__Required work__
The count of lines below that include the string "fract" is the whole answer; write it alone.

__Supplied entries__
╔══

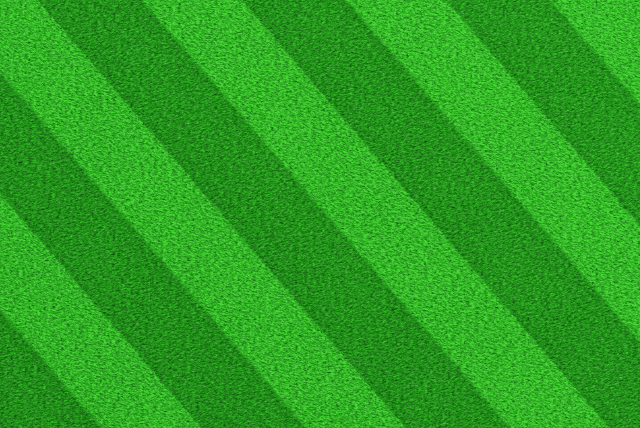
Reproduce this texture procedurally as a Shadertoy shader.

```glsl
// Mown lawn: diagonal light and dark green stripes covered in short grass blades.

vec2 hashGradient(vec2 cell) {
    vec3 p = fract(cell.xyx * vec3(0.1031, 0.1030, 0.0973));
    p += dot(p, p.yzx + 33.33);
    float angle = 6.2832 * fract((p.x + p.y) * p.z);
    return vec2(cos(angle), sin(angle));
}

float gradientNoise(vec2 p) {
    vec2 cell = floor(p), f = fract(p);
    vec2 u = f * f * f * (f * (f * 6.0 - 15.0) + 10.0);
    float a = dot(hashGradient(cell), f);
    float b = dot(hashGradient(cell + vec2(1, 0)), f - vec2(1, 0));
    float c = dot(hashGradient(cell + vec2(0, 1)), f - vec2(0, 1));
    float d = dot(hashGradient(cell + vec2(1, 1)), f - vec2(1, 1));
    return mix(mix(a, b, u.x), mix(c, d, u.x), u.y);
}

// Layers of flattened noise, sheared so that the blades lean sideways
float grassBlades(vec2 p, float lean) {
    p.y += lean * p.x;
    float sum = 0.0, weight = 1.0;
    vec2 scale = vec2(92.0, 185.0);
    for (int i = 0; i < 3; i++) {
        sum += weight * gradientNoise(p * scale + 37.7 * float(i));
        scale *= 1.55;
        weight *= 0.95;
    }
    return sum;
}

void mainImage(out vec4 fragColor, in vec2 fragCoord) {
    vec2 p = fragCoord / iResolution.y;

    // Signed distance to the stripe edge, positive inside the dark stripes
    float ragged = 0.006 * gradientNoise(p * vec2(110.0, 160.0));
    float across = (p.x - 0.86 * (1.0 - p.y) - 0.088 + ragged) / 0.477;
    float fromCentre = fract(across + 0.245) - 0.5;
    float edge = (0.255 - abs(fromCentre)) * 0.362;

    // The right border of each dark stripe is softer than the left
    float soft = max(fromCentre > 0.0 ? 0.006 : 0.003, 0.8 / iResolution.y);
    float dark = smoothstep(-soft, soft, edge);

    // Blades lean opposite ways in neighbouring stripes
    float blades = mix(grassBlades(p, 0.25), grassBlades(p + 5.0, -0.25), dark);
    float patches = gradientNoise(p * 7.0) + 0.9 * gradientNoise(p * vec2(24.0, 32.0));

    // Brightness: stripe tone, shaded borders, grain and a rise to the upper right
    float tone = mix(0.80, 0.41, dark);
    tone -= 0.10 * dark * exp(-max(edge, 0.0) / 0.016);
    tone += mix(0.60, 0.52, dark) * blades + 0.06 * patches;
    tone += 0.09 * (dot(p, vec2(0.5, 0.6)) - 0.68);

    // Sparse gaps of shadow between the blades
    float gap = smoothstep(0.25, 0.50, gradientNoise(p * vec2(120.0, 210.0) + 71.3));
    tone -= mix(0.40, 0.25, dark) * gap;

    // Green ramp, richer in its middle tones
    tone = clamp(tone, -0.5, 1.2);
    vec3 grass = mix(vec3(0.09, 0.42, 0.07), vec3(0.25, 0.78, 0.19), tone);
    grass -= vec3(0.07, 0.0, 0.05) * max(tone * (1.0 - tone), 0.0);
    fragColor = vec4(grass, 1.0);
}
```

╚══
╔══

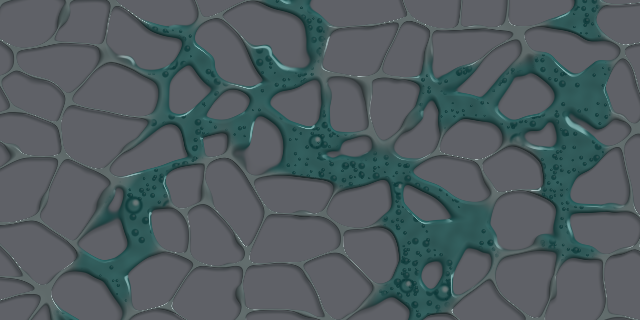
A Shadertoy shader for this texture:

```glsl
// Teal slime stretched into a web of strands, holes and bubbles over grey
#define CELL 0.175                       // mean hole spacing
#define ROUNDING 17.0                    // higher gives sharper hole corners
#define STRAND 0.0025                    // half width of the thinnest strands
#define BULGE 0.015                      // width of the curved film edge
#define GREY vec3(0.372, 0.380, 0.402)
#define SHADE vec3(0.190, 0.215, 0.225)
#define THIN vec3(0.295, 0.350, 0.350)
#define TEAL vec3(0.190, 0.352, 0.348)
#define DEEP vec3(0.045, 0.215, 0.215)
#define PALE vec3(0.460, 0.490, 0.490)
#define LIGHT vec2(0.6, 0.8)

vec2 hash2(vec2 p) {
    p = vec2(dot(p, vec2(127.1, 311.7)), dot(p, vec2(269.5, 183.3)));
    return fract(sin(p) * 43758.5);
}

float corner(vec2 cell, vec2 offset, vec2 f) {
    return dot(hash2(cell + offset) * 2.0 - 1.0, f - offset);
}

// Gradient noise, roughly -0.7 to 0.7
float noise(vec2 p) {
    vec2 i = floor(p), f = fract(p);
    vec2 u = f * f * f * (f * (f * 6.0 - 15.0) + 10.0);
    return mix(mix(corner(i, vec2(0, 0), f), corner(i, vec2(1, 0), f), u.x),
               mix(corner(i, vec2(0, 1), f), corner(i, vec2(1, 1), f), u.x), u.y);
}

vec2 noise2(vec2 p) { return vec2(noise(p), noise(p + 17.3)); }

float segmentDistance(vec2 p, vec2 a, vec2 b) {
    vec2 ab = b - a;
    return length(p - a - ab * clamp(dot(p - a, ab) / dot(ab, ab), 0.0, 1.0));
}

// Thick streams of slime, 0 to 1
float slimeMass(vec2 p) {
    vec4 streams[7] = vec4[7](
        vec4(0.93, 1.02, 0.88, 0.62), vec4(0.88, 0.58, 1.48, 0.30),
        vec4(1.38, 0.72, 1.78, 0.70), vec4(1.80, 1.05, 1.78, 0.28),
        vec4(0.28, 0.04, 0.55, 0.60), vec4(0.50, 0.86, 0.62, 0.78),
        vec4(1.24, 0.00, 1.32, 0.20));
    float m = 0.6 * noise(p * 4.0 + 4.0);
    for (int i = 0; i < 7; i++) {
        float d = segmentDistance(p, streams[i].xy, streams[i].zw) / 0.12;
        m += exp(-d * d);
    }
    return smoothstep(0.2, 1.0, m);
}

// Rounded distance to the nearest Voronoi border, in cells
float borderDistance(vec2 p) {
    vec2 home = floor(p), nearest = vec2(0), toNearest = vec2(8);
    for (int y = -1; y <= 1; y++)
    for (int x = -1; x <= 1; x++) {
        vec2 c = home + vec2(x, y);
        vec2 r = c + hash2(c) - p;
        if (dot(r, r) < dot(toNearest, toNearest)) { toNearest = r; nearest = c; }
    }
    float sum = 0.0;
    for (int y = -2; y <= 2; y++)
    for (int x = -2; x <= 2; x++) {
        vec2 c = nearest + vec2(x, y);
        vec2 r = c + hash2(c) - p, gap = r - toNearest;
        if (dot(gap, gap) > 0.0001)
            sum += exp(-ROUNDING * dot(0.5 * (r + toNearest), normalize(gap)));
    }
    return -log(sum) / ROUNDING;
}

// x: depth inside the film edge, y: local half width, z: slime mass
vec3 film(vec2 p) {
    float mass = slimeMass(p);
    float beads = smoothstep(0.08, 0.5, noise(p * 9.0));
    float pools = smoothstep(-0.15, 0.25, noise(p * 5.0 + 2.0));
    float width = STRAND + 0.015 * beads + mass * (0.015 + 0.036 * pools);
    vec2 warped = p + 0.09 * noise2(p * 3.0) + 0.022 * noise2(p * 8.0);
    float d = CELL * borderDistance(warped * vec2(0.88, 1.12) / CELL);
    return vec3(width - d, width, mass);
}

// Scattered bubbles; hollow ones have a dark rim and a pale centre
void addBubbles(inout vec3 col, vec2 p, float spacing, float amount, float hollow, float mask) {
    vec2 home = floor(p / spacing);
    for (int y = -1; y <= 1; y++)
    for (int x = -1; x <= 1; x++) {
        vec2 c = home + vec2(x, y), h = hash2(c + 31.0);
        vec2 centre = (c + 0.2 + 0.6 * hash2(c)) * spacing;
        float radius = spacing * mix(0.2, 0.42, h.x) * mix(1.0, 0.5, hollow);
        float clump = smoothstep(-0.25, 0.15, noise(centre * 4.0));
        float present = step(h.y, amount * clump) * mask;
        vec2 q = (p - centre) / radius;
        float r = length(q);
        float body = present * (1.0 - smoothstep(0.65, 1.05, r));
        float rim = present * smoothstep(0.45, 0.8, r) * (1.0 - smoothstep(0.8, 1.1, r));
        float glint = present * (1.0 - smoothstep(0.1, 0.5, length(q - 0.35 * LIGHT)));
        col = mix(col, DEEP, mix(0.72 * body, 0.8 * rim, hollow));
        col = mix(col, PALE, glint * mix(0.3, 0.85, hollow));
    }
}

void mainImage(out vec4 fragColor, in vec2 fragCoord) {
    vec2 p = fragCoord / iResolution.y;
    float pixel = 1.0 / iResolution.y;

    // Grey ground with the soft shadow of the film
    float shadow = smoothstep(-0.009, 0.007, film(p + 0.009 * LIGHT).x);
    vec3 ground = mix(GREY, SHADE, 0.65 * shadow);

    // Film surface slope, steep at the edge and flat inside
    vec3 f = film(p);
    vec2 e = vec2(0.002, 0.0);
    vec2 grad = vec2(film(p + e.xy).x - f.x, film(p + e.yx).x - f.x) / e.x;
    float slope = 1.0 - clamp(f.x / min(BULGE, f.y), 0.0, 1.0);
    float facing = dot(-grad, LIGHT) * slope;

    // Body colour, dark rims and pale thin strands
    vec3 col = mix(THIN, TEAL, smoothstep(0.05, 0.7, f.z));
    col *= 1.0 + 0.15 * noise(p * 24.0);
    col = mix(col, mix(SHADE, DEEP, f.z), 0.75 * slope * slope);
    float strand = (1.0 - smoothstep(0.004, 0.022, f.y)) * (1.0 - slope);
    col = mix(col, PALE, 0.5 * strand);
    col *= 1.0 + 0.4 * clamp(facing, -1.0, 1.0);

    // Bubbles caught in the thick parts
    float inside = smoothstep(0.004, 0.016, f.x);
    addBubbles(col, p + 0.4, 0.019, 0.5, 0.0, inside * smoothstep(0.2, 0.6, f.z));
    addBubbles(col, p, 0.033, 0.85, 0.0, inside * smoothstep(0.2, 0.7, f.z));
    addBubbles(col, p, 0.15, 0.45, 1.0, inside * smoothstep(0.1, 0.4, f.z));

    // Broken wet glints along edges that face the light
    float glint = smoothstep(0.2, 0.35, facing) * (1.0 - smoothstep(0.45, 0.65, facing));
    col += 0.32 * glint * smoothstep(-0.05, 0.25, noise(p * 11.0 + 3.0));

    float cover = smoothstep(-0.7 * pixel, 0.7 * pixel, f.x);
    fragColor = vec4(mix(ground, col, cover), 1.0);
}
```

╚══

__Solution for this task__
6